The Moon is kind of spoiling it a bit, but I’ve been seeing them here in my light-polluted suburb; if you have clear skies where you are, take fifteen minutes or half an hour or so to lie on the lawn and look at the sky. 😉 The Perseids are a fairly spread-out shower, so if tonight is a bust, give tomorrow a go, or even the night after.
Or, if the weather’s never gonna cooperate, there’s another way to observe them: by listening for the radio echoes as they trail plasma through the upper atmosphere. Here are a couple of live meteor radio streams you can listen to:
This one has the radio data represented visually rather than audibly:
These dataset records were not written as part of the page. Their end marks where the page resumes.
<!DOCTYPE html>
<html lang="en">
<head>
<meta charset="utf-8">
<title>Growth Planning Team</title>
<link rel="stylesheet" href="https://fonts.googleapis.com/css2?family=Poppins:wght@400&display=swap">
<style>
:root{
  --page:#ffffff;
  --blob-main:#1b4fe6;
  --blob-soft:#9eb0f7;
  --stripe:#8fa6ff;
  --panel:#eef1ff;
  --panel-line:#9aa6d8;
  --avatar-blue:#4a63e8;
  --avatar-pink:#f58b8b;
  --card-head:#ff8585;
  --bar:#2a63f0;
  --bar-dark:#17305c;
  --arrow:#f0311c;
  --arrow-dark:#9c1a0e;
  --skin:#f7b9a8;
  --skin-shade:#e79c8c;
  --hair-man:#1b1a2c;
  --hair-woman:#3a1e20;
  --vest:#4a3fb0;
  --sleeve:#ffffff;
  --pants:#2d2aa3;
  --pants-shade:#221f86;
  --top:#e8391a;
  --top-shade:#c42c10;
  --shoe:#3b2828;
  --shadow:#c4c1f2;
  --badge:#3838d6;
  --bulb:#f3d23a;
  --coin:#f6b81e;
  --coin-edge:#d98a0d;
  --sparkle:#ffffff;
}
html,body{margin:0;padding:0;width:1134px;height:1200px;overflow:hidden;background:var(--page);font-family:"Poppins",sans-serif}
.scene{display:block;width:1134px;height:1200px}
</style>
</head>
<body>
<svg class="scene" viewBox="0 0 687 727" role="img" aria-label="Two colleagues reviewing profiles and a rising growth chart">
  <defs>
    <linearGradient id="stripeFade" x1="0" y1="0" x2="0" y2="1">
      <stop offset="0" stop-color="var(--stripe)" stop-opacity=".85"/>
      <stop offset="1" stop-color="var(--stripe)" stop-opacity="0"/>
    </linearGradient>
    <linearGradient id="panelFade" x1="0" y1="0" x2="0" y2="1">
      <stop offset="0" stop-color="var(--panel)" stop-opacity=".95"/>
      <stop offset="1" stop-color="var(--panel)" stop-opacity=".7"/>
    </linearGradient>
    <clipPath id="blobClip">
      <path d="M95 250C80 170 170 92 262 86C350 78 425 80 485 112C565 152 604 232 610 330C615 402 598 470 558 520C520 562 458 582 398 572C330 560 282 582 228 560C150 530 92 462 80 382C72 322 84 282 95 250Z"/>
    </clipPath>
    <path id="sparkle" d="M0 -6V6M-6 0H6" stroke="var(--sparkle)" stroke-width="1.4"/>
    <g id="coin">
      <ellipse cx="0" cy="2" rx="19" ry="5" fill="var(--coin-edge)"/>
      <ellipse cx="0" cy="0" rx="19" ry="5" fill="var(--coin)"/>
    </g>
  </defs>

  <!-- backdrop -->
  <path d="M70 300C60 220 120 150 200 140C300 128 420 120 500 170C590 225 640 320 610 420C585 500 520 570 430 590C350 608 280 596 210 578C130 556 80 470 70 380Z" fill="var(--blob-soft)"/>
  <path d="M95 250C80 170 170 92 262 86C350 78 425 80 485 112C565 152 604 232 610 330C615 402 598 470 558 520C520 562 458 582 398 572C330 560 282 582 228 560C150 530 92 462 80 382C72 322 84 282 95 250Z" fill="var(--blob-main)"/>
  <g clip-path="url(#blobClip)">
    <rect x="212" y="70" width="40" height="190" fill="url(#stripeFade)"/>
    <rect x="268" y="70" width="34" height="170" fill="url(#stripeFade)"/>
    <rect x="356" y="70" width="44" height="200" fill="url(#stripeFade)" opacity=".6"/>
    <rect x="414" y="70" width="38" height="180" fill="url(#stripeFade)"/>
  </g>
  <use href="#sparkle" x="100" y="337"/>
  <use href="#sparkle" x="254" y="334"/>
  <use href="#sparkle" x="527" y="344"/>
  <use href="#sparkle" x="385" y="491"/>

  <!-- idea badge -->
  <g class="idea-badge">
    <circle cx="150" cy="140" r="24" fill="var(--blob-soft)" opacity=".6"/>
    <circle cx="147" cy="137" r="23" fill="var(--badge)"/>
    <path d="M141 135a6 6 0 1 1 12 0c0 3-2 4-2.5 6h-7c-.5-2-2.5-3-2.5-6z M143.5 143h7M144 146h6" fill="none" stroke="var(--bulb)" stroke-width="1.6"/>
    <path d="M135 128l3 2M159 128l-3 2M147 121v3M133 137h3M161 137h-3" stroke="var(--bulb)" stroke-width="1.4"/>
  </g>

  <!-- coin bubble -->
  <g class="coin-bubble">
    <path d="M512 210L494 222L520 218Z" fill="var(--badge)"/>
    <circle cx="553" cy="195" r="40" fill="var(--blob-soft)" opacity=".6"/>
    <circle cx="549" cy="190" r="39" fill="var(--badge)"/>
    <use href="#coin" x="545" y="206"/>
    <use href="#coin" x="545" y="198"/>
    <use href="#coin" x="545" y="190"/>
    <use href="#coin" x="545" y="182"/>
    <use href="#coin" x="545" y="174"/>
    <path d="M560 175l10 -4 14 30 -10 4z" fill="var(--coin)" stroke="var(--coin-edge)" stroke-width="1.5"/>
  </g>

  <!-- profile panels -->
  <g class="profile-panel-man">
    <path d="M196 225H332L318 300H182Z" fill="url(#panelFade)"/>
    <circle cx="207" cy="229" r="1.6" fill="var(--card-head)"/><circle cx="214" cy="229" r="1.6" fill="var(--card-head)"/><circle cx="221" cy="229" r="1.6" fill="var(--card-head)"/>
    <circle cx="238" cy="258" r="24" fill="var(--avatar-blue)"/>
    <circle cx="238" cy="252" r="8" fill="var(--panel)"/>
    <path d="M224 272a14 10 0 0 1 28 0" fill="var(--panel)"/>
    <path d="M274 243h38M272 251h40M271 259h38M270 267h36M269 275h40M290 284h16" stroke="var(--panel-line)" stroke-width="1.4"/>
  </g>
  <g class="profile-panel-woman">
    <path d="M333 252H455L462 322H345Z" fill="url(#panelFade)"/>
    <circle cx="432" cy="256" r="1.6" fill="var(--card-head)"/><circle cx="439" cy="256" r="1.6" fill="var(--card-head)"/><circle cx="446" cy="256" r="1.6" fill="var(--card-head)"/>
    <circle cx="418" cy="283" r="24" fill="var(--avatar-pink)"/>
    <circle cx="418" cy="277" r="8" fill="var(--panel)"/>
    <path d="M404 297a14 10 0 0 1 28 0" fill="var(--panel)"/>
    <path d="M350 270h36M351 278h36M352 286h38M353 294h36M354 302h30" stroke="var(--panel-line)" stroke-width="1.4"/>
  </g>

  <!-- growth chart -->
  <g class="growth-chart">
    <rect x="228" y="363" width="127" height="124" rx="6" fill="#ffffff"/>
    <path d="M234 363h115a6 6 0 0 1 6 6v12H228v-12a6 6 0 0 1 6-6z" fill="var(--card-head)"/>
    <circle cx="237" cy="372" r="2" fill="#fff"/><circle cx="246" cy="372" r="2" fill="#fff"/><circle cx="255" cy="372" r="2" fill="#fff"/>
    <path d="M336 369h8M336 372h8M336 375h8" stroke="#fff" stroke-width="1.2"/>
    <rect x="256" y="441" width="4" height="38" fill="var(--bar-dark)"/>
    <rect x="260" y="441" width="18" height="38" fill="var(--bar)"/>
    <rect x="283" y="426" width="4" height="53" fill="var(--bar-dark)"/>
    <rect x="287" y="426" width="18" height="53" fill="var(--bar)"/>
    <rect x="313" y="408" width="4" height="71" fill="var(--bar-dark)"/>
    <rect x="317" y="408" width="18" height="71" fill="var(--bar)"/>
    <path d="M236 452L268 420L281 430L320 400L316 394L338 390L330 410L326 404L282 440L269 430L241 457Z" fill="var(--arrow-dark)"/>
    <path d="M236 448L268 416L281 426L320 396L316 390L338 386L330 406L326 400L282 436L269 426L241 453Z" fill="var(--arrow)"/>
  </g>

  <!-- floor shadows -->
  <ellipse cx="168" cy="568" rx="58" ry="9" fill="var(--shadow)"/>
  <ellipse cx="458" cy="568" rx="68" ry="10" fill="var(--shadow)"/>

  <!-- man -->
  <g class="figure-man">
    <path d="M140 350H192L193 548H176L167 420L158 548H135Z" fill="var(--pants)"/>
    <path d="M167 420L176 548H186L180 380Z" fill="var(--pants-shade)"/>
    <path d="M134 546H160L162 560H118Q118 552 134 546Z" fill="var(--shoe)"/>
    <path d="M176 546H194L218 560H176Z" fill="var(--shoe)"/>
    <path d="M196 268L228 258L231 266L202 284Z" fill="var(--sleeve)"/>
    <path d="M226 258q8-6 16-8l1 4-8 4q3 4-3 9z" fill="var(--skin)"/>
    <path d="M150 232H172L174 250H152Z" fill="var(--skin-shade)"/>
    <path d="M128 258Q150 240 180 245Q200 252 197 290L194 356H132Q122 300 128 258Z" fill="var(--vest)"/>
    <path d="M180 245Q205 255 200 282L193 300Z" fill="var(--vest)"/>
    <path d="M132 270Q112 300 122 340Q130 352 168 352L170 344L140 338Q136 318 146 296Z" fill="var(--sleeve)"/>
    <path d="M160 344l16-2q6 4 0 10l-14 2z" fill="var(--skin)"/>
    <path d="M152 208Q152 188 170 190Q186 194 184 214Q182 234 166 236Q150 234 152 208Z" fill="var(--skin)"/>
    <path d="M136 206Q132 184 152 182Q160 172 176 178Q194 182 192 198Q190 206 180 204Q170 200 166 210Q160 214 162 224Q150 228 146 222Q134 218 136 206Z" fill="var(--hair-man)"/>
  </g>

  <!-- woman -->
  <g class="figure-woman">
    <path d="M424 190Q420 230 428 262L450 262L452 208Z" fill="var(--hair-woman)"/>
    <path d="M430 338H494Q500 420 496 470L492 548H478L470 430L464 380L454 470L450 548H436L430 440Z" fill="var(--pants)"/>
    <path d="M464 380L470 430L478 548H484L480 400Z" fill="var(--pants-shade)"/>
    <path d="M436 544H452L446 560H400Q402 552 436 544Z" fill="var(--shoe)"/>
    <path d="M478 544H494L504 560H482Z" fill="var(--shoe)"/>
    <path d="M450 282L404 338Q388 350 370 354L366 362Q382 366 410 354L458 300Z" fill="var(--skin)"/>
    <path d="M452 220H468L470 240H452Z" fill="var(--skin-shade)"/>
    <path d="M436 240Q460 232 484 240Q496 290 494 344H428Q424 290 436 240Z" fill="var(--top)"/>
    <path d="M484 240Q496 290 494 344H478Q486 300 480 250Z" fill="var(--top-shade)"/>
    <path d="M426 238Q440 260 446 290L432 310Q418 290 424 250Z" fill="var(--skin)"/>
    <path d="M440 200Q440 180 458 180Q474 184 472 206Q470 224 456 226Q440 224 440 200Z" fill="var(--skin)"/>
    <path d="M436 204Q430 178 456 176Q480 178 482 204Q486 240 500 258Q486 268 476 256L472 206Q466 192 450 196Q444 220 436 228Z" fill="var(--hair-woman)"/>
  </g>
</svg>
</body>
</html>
This is debris from Comet Halley, the most famous of all short-period comets. Dawn this morning was actually the best time to look, but it’s a fairly drawn-out shower, so tomorrow morning should be worth a look-see as well, if your weather is cooperating — though bear in mind that it’s not one of the heavier showers. You might see a handful in a hour, or 25 if you’re very lucky and in a very nice dark sky location. The radiant point of this shower is in the constellation Orion, which is one of the easiest to recognize in the night sky. If you are looking at Orion, and his belt is in the middle with Betelgeuse (the reddish one) to the upper left, the radiant will be up and to the left of there.
Viewers reported a very disappointing performance by the meteor shower (peaking at 5-10 visible meteors per hour in dark sky sites), but in fact it really was as intense as predicted — it’s just that since nobody could know ahead of time how big the particles were, nobody knew they’d be too small to be seen. The vast majority of meteors detected by sensors were 6th-7th magnitude, too faint to be seen even under the darkest of dark skies. But radar tracking sites detected an intense burst of meteors all the same, as that can detect them even when they are extremely faint. The bright pink spot to the north in this image is the Camelopardalids, detected by the Canadian Meteor Orbit Radar.
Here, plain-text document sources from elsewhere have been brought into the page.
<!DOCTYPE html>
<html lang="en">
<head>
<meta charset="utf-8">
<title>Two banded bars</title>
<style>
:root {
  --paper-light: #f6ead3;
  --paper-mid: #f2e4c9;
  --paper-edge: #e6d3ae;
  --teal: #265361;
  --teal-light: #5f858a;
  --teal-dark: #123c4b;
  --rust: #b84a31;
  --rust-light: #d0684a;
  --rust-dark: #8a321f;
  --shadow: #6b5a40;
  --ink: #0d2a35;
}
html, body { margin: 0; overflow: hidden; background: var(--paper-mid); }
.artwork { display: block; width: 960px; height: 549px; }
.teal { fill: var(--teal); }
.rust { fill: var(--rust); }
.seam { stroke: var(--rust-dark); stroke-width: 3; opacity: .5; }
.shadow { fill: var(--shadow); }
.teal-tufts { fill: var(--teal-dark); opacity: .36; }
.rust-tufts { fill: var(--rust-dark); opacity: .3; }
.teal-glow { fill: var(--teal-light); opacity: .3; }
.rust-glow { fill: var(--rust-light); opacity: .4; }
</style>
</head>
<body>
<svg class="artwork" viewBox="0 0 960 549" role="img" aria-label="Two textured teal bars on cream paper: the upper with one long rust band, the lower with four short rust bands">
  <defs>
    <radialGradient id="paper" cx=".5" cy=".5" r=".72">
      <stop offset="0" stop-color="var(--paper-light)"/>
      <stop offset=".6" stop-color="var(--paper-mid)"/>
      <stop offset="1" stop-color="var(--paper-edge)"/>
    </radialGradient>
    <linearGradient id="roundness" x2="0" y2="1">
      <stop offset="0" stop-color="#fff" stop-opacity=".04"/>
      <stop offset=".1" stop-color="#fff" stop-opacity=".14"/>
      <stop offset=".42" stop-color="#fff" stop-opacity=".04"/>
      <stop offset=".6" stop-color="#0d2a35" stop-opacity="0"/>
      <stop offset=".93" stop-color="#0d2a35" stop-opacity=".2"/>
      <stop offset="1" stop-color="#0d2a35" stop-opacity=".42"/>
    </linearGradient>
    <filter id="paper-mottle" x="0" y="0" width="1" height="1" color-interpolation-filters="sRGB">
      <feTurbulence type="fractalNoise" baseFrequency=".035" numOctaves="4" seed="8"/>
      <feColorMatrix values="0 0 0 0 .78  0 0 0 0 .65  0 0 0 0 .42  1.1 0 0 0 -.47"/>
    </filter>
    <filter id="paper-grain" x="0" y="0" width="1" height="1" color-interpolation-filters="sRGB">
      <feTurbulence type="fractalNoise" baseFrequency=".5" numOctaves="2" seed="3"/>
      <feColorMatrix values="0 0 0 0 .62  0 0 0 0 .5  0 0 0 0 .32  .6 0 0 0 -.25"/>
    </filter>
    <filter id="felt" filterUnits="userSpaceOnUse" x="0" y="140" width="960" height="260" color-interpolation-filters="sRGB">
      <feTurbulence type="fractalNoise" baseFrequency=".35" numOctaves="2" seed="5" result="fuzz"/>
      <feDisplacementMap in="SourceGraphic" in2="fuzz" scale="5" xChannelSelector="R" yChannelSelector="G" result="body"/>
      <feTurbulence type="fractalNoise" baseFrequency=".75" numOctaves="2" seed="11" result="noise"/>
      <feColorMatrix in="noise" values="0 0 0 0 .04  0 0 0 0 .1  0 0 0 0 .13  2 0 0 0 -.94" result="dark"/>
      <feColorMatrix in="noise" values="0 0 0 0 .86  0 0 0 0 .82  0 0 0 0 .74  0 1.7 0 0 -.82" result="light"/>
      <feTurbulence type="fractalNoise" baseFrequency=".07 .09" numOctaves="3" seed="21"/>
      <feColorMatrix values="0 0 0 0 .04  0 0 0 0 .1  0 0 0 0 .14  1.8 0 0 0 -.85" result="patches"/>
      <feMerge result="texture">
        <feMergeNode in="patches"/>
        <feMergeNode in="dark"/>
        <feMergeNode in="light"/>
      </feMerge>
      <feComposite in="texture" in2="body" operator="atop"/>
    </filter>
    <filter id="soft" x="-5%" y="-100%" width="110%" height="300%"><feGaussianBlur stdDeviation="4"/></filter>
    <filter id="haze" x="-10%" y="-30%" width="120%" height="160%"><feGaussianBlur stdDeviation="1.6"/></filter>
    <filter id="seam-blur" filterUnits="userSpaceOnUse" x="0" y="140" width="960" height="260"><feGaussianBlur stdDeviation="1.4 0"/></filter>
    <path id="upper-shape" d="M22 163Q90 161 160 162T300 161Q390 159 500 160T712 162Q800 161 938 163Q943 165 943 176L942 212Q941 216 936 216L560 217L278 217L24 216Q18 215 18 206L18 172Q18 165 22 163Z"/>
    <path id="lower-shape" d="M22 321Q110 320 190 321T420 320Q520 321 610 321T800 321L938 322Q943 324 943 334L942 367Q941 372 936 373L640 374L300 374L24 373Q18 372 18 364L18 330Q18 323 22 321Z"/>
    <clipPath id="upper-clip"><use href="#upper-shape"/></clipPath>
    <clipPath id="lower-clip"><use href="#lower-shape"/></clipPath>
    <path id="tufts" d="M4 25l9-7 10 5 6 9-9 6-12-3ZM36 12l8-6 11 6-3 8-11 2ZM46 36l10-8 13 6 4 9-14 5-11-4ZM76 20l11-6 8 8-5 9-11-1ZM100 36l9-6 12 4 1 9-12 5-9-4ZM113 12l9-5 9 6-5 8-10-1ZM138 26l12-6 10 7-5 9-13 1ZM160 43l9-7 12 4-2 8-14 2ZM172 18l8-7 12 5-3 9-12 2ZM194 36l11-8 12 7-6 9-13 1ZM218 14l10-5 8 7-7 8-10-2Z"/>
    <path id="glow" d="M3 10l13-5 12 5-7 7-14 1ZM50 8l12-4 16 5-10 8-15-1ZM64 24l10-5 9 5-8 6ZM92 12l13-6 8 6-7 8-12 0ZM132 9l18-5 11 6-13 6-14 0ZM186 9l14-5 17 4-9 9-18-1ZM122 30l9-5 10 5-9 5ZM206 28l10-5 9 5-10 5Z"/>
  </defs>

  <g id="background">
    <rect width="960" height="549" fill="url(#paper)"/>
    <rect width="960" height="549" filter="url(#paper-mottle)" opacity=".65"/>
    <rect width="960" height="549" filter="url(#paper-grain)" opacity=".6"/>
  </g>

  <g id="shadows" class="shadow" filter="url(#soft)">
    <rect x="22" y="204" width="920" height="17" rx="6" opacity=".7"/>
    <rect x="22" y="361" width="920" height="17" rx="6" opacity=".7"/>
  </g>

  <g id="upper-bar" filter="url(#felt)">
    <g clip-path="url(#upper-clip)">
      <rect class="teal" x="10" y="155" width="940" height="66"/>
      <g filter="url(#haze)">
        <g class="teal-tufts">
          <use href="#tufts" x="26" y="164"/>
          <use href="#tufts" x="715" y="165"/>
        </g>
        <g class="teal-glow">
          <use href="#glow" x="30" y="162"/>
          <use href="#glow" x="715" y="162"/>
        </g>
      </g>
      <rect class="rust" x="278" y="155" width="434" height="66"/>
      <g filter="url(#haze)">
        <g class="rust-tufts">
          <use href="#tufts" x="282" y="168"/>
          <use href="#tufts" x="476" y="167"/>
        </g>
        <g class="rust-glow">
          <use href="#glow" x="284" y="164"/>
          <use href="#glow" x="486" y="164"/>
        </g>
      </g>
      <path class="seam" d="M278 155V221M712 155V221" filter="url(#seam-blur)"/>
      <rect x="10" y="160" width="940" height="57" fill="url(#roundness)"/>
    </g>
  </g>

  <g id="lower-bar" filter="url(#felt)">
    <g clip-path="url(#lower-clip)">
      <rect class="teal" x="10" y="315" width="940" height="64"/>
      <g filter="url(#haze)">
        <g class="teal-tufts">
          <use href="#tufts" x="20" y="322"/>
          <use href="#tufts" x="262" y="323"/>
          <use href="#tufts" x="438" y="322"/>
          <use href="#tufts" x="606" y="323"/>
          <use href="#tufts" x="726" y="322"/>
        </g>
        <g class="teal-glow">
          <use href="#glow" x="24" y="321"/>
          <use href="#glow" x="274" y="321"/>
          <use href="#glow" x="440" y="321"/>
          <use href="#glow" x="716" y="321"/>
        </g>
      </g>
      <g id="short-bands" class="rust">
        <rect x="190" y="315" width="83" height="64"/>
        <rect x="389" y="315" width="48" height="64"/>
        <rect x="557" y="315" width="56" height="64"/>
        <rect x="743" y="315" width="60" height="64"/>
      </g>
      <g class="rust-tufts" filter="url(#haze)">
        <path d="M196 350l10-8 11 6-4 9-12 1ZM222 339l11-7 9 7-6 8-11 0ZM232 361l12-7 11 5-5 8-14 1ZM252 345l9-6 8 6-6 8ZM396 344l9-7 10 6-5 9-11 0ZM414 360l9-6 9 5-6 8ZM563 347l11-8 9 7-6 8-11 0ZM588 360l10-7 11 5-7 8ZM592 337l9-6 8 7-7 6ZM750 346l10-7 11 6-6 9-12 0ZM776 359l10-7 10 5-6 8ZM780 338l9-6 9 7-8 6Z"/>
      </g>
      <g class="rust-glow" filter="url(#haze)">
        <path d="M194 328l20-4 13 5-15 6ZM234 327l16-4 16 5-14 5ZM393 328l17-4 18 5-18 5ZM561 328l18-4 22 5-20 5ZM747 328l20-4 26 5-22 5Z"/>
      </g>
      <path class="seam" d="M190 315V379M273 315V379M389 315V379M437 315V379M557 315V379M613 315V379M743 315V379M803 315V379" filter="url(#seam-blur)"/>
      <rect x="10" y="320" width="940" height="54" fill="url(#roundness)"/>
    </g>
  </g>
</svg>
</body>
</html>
So they were there after all, but don’t stay up late to see them the next time they come around. 😉
Well, a possible new shower; since this debris stream has never been encountered by the Earth before, we don’t really know what it will be like. But some advance models suggest it could be quite spectacular! So if the weather permits on the evening of May 24, go outside and look. 😉 Scientists are calling this shower the May Camelopardalids, since they’ll seem to originate in Camelopardalis, and it’s a stream of debris from Comet 209P/LINEAR. Will it be spectacular or will it be a dud? Only one way to tell; go look. 😉
NASA Science News: A New Meteor Shower In May?
Have you ever seen a shooting star? If you haven’t, now’s a good time to fix that. Every year, Earth passes through a stream of debris from Comet Swift-Tuttle, and NASA’s Meteoroid Environment Office is already reporting hits. (Hits to our atmosphere, that is. The debris is so tiny that it doesn’t reach the ground.) Because of Earth’s motion relative to the debris stream, the meteor trails all appear to point to the constellation Perseus, so this particular shower is called the Perseids. The Perseids are one of the most reliable meteor showers of all, typically maxing out at 100 per hour. (We’re not to that point yet; the peak of the shower is predicted for the night of August 12-13.) And it’s the best shower that occurs in summer, when it’s actually pleasant to lie out under the stars. 😉
To watch meteors, you do not need a telescope. In fact, you don’t *want* a telescope for this, because it’s no good for meteor viewing. You want to see as much sky as possible at once, so what you want to do is spread a blanket out on the ground and lie on your back, or use a reclining lawn chair. Get comfortable, and wait. If you can find a particularly dark sky for this, you’ll see more meteors, since light pollution can wash out fainter meteors.
For more information, NASA has a nice article about why the Perseids are so reliable, Spaceweather.com has a live gallery of user-submitted images of meteors, and Space Weather Radio will let you hear live radar returns from incoming Perseids — the only way to observe them in daylight, or when it’s cloudy.